Poland has seen increased spying activity since it became an international hub for military and humanitarian aid to Ukraine following Russia’s 2022 invasion.

In a separate case this week a judge has sought asylum in neighbouring Belarus, and Mr Tusk said on Tuesday he had access to confidential documents.

“The State Protection Service, in co-operation with the Internal Security Agency, detected and dismantled devices that could be used for eavesdropping,” wrote security services spokesman Jacek Dobrzynski on X. “The services are carrying out further activities in this matter.”

Mr Dobrzynski told the TVN24 broadcaster the devices were found during a routine security sweep of the room. Poland’s Internal Security Agency is now investigating what the devices were, and who could possibly have installed them.

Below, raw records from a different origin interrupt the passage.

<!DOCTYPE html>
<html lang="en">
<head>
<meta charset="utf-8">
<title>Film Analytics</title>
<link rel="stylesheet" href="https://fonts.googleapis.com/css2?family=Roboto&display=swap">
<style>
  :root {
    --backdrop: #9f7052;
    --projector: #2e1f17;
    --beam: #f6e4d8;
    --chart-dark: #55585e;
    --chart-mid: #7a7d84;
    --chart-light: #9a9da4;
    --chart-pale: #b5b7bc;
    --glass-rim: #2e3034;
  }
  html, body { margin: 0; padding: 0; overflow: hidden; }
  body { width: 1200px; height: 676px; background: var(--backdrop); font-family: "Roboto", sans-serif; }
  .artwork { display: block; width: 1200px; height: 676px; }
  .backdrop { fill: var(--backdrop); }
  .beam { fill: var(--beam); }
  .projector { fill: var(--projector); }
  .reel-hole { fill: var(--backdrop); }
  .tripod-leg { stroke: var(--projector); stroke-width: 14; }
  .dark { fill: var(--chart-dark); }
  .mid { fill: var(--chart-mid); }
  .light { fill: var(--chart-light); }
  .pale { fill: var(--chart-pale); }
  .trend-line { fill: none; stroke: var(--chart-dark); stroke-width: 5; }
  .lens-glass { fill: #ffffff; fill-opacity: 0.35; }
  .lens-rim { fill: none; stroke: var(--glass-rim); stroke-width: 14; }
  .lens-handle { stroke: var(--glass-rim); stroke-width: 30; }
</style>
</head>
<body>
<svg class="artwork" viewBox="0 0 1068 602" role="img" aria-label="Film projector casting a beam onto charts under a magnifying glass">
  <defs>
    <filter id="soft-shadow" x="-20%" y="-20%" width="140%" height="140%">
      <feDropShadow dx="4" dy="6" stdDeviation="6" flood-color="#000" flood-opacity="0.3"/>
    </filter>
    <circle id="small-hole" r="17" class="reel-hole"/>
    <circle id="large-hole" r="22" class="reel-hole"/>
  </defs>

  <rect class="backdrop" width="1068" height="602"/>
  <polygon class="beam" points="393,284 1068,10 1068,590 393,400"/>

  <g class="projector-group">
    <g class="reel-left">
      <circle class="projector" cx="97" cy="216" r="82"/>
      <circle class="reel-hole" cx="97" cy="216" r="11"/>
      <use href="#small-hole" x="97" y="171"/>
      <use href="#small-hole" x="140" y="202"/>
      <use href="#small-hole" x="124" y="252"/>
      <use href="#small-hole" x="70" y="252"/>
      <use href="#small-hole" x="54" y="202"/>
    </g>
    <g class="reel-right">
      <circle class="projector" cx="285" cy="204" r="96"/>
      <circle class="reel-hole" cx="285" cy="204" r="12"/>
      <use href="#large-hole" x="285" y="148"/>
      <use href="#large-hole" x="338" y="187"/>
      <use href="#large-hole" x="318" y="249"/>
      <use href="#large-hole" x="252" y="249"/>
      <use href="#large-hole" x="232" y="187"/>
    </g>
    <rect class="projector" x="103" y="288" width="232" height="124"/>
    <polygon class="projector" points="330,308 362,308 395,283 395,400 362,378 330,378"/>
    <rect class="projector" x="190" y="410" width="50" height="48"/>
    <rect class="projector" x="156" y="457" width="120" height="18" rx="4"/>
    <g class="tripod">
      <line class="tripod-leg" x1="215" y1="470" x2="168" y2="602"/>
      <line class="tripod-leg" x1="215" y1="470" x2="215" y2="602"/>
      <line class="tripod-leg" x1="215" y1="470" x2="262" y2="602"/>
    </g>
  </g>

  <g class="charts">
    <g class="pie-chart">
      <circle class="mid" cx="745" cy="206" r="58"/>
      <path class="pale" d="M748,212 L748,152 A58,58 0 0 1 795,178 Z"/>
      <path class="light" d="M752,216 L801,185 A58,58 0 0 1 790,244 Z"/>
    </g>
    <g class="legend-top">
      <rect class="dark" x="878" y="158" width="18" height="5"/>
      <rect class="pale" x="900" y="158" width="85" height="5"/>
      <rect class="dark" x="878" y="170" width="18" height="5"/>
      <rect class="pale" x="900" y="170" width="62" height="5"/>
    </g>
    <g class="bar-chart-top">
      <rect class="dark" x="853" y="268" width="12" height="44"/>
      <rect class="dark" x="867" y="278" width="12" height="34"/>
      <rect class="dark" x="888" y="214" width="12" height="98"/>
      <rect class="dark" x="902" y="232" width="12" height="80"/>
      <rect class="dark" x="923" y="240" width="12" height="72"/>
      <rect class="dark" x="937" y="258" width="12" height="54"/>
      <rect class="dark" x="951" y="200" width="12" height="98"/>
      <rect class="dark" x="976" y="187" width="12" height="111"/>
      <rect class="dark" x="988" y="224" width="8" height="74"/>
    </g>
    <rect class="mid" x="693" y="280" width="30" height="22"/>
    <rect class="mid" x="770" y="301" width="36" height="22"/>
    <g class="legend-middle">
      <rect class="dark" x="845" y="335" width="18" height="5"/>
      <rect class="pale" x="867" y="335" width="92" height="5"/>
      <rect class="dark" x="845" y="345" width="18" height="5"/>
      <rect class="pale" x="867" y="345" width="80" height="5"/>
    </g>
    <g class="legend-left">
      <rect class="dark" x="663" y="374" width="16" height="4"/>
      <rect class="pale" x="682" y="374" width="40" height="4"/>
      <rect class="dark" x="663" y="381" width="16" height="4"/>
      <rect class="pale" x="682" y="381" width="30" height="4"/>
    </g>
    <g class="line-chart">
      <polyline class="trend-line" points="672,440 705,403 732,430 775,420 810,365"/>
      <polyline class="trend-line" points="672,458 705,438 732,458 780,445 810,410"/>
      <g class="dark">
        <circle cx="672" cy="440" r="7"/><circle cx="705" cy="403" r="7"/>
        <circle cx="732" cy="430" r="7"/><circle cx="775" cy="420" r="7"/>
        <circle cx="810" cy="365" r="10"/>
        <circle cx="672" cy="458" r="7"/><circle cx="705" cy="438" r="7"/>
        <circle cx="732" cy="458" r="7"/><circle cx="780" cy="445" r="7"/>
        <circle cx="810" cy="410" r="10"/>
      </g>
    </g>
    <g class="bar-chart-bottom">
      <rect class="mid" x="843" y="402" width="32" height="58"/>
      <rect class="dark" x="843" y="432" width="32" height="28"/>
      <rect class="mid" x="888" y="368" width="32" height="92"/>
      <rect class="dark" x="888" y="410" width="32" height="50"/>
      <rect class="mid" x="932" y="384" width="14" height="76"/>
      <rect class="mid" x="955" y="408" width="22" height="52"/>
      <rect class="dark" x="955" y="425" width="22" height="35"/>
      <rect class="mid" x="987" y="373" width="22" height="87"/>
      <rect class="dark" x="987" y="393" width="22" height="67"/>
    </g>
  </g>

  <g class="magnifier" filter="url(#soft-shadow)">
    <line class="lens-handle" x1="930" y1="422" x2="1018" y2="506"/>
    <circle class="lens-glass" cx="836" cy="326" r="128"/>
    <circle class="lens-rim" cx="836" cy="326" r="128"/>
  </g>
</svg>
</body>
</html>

Following the security check, the cabinet meeting went ahead in the building as planned.

A spokeswoman for the Silesia regional authorities, Alicja Waliszewska, told state news agency PAP that the device may have been part of the room’s old communication system that was no longer operational.

The discovery follows news on Monday that a Polish judge is seeking asylum in neighbouring Belarus.

Tomasz Szmydt, a judge at the Voivodship Administrative Court in Warsaw, told a news conference in Minsk his actions were in protest against Poland’s “harmful” policy towards Belarus and Russia that could result in armed conflict between the countries.

Investigators are checking whether the judge had been spying. He was reportedly due to rule next month on cases concerning security clearance for confidential information on Nato, of which Poland is a member.

Commenting on the affair, Polish Foreign Minister Radoslaw Sikorski wrote on X: “A traitor. The only question is since when.”

Mr Szmydt gained notoriety in Poland for his involvement in an online smear campaign that was allegedly run from the justice ministry against judges who opposed the judicial reform introduced by the previous Law and Justice-led government.

Donald Tusk has convened a meeting of the Secret Services College for Wednesday to discuss potential Russian and Belarusian influence in Polish politics in recent years.

“We must be aware that services, in this case Belarusian ones, worked with a person who had direct access to the minister of justice… who had access to various classified documents to which no intelligence service should have had access,” the prime minister told a news conference.

Former Justice Minister Zbigniew Ziobro has denied ever meeting the judge.

Mr Tusk added that “the fact that judge Szmydt’s relationship with the Belarusians has a long history… must raise our greatest concern”.

Last year, the Polish authorities charged several members of an alleged Russian spy network who were tasked with preparing sabotage acts to paralyse the supply of weapons and aid to Ukraine.

Cameras were discovered near the Rzeszow-Jasionka airport near the Ukrainian border that serves as a logistics hub and is protected by American troops and Patriot missile batteries.__BBC.com